ACTIVITY: What is the number of lines below that hold "weight"? Answer with that number only.

EXTRACTED RECORDS:
====
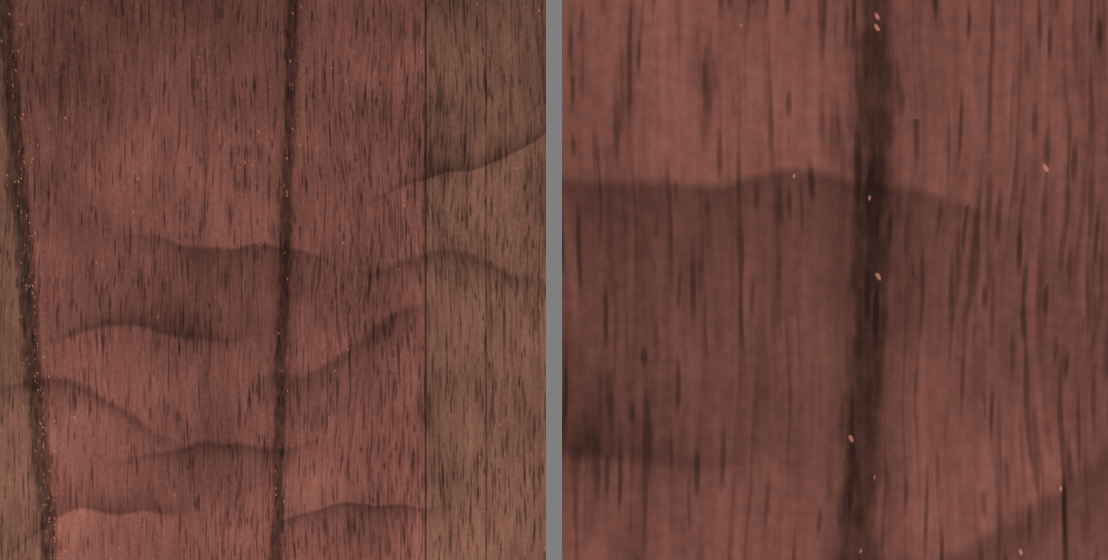
Left: the whole. Right: its middle third, enlarged.
Reproduce this texture procedurally as a Shadertoy shader.

```glsl
// Stained wood planks under soft, creased shadows. Ragged upright fibres and thin
// dark pores are layered over tilted seams; curved folds have one crisp edge and
// one that fades, and pale flecks of chipped stain gather along the seams.

const vec3 RED_WOOD = vec3(0.505, 0.317, 0.278);
const vec3 BROWN_WOOD = vec3(0.482, 0.331, 0.274);
const vec3 FLECK = vec3(0.78, 0.50, 0.42);
const vec2 LEFT_SEAM = vec2(0.094, 0.013);   // x at the bottom and the top
const vec2 MIDDLE_SEAM = vec2(0.492, 0.523);
const float RIGHT_JOINT = 0.760;
const float RIGHT_CRACK = 0.868;
const float BRIGHTNESS = 1.05;
const float STAIN_DEPTH = 0.38;
const float PORE_DEPTH = 0.32;
const float STREAK_DEPTH = 0.25;
const float FOLD_DEPTH = 0.33;
const int FOLD_COUNT = 9;

vec2 hash2(vec2 p) {
    vec3 q = fract(p.xyx * vec3(0.1031, 0.1030, 0.0973));
    q += dot(q, q.yzx + 33.33);
    return fract((q.xx + q.yz) * q.zy);
}

float cornerSlope(vec2 cell, vec2 f, vec2 corner) {
    float angle = 6.2832 * hash2(cell + corner).x;
    return dot(vec2(cos(angle), sin(angle)), f - corner);
}

float gradientNoise(vec2 p) {
    vec2 cell = floor(p), f = fract(p);
    vec2 u = f * f * f * (f * (f * 6.0 - 15.0) + 10.0);
    float low = mix(cornerSlope(cell, f, vec2(0, 0)), cornerSlope(cell, f, vec2(1, 0)), u.x);
    float high = mix(cornerSlope(cell, f, vec2(0, 1)), cornerSlope(cell, f, vec2(1, 1)), u.x);
    return mix(low, high, u.y);
}

float fbm(vec2 p) {
    float sum = 0.0, weight = 0.6;
    for (int i = 0; i < 4; i++) {
        sum += weight * gradientNoise(p);
        p = p * 2.03 + 17.3;
        weight *= 0.55;
    }
    return sum;
}

// Thin, slightly leaning strokes, one per cell, in columns of shifted rows
float pores(vec2 p, vec2 cellSize, float density, float seed, float pixel) {
    float column = floor(p.x / cellSize.x);
    float y = p.y / cellSize.y + hash2(vec2(column, seed)).x;
    vec2 id = vec2(column, floor(y));
    vec2 place = hash2(id + seed), shape = hash2(id + seed + 71.0);
    vec2 q = (vec2(fract(p.x / cellSize.x), fract(y)) - 0.5) * cellSize;
    q -= (place - 0.5) * cellSize * vec2(0.4, 0.10);
    q.x += q.y * 0.10 * (shape.y - 0.5);
    float along = abs(q.y) / (cellSize.y * mix(0.15, 0.44, shape.x));
    float halfWidth = mix(0.0003, 0.0012, shape.y) * (1.0 - 0.6 * along);
    float stroke = smoothstep(0.0012 + pixel, -0.4 * pixel, abs(q.x) - halfWidth);
    float present = step(hash2(id + seed + 139.0).x, density);
    return stroke * smoothstep(1.0, 0.2, along) * present * mix(0.35, 1.0, place.y);
}

// Creases whose shadow starts sharply on one side and fades on the other
float folds(vec2 p) {
    float light = 1.0;
    for (int i = 0; i < FOLD_COUNT; i++) {
        float k = float(i);
        vec2 place = hash2(vec2(k, 8.0)), shape = hash2(vec2(k, 29.0));
        vec2 look = hash2(vec2(k, 47.0));
        vec2 centre = vec2(mix(0.15, 0.9, fract(k * 0.618 + 0.2 * place.x)), (k + place.y) * 0.72 / float(FOLD_COUNT));
        float x = p.x - centre.x;
        float bend = 0.09 * gradientNoise(vec2(p.x * 4.5, k * 3.7)) + 0.010 * gradientNoise(vec2(p.x * 17.0, k * 2.3));
        float d = p.y - centre.y - mix(-0.28, 0.55, shape.x) * x - bend;
        d *= look.x < 0.6 ? -1.0 : 1.0;
        float reach = mix(0.18, 0.34, shape.y);
        float span = smoothstep(reach, reach * 0.2, abs(x));
        float fade = mix(0.018, 0.13, look.y * look.y) * (0.3 + 0.7 * span);
        float edge = mix(0.003, 0.012, place.x);
        float shadow = smoothstep(-edge, edge, d) * exp(-max(d, 0.0) / fade);
        light *= 1.0 - FOLD_DEPTH * mix(1.0, 0.75, look.y) * span * shadow;
    }
    return light;
}

float flecks(vec2 p, float density, float pixel) {
    vec2 size = vec2(0.005, 0.006);
    vec2 id = floor(p / size), place = hash2(id + 211.0), shape = hash2(id + 307.0);
    vec2 q = (fract(p / size) - 0.3 - 0.4 * place) * size;
    q.x += q.y * (shape.x - 0.5);
    float radius = mix(0.0004, 0.0015, shape.x);
    return smoothstep(pixel, -pixel, length(q * vec2(1.0, 0.6)) - radius) * step(shape.y, density);
}

void mainImage(out vec4 fragColor, in vec2 fragCoord) {
    vec2 p = fragCoord / iResolution.y;
    float pixel = 1.0 / iResolution.y;
    float wobble = 0.005 * gradientNoise(vec2(3.0, p.y * 7.0)) + 0.003 * gradientNoise(vec2(9.0, p.y * 40.0));
    float left = p.x - mix(LEFT_SEAM.x, LEFT_SEAM.y, p.y) - wobble;
    float middle = p.x - mix(MIDDLE_SEAM.x, MIDDLE_SEAM.y, p.y) - wobble;
    float joint = p.x - RIGHT_JOINT, crack = p.x - RIGHT_CRACK - 0.2 * wobble;

    // Plank colours
    float brown = max(smoothstep(0.006, -0.006, left), smoothstep(-0.002, 0.002, joint));
    vec3 color = mix(RED_WOOD, BROWN_WOOD, brown);

    // Broad stain, fibres and fine grit
    vec2 grain = p + vec2(0.012 * gradientNoise(p * vec2(5.0, 4.0)) + 0.002 * gradientNoise(p * vec2(30.0, 20.0)), 0.0);
    float tone = BRIGHTNESS - 0.23 * p.y + STAIN_DEPTH * fbm(p * vec2(4.0, 3.5) + 4.0);
    tone += 0.16 * fbm(grain * vec2(60.0, 5.0)) + 0.11 * gradientNoise(grain * vec2(210.0, 17.0));
    tone += 0.13 * fbm(mat2(0.8, 0.6, -0.6, 0.8) * p * 120.0);
    tone += 0.06 * smoothstep(-0.09, -0.03, joint) * smoothstep(0.0, -0.01, joint);
    tone *= folds(p);

    // Ragged streaks and pores crowd together right of the middle seam
    float crowd = mix(0.28, 0.52, smoothstep(0.0, 0.12, middle)) + 0.45 * gradientNoise(p * 6.0);
    float streak = gradientNoise(grain * vec2(150.0, 9.0) + 31.0) + 0.4 * gradientNoise(grain * vec2(270.0, 30.0));
    tone *= 1.0 - STREAK_DEPTH * smoothstep(0.15, 0.60, streak + 0.35 * (crowd - 0.45));
    float hairline = smoothstep(0.12, 0.0, abs(gradientNoise(grain * vec2(70.0, 2.2) + 57.0)));
    tone *= 1.0 - 0.13 * hairline * smoothstep(0.0, 0.35, gradientNoise(grain * vec2(45.0, 8.0)));
    float pore = pores(grain, vec2(0.0085, 0.095), crowd, 3.0, pixel);
    pore = max(pore, pores(grain + 0.37, vec2(0.0065, 0.060), crowd * 0.8, 57.0, pixel));
    tone *= 1.0 - PORE_DEPTH * pore;

    // Dark seams with frayed edges, the joint and the crack
    float fray = 0.008 * fbm(p * vec2(110.0, 25.0));
    float wear = 0.85 + 0.8 * fbm(p * vec2(110.0, 40.0));
    tone *= 1.0 - 0.42 * wear * smoothstep(0.023, 0.007, abs(left + 0.006 + fray));
    tone *= 1.0 - 0.36 * wear * smoothstep(0.015, 0.005, abs(middle + fray));
    tone *= 1.0 - 0.12 * smoothstep(0.04, 0.0, abs(middle));
    tone *= 1.0 - 0.38 * smoothstep(0.003, 0.0005, abs(joint));
    tone *= 1.0 - 0.32 * smoothstep(0.003, 0.0005, abs(crack)) * (0.7 + 0.8 * gradientNoise(vec2(1.0, p.y * 18.0)));
    color *= max(tone, 0.36);

    // Chipped stain
    float chips = 0.45 * exp(-abs(left - 0.002) / 0.008) * mix(1.0, 0.2, p.y) + 0.03 * exp(-abs(middle) / 0.01) + 0.0015;
    color = mix(color, FLECK, 0.75 * flecks(p, chips, pixel));
    fragColor = vec4(color, 1.0);
}
```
====
EXERCISE RESPONSE: 3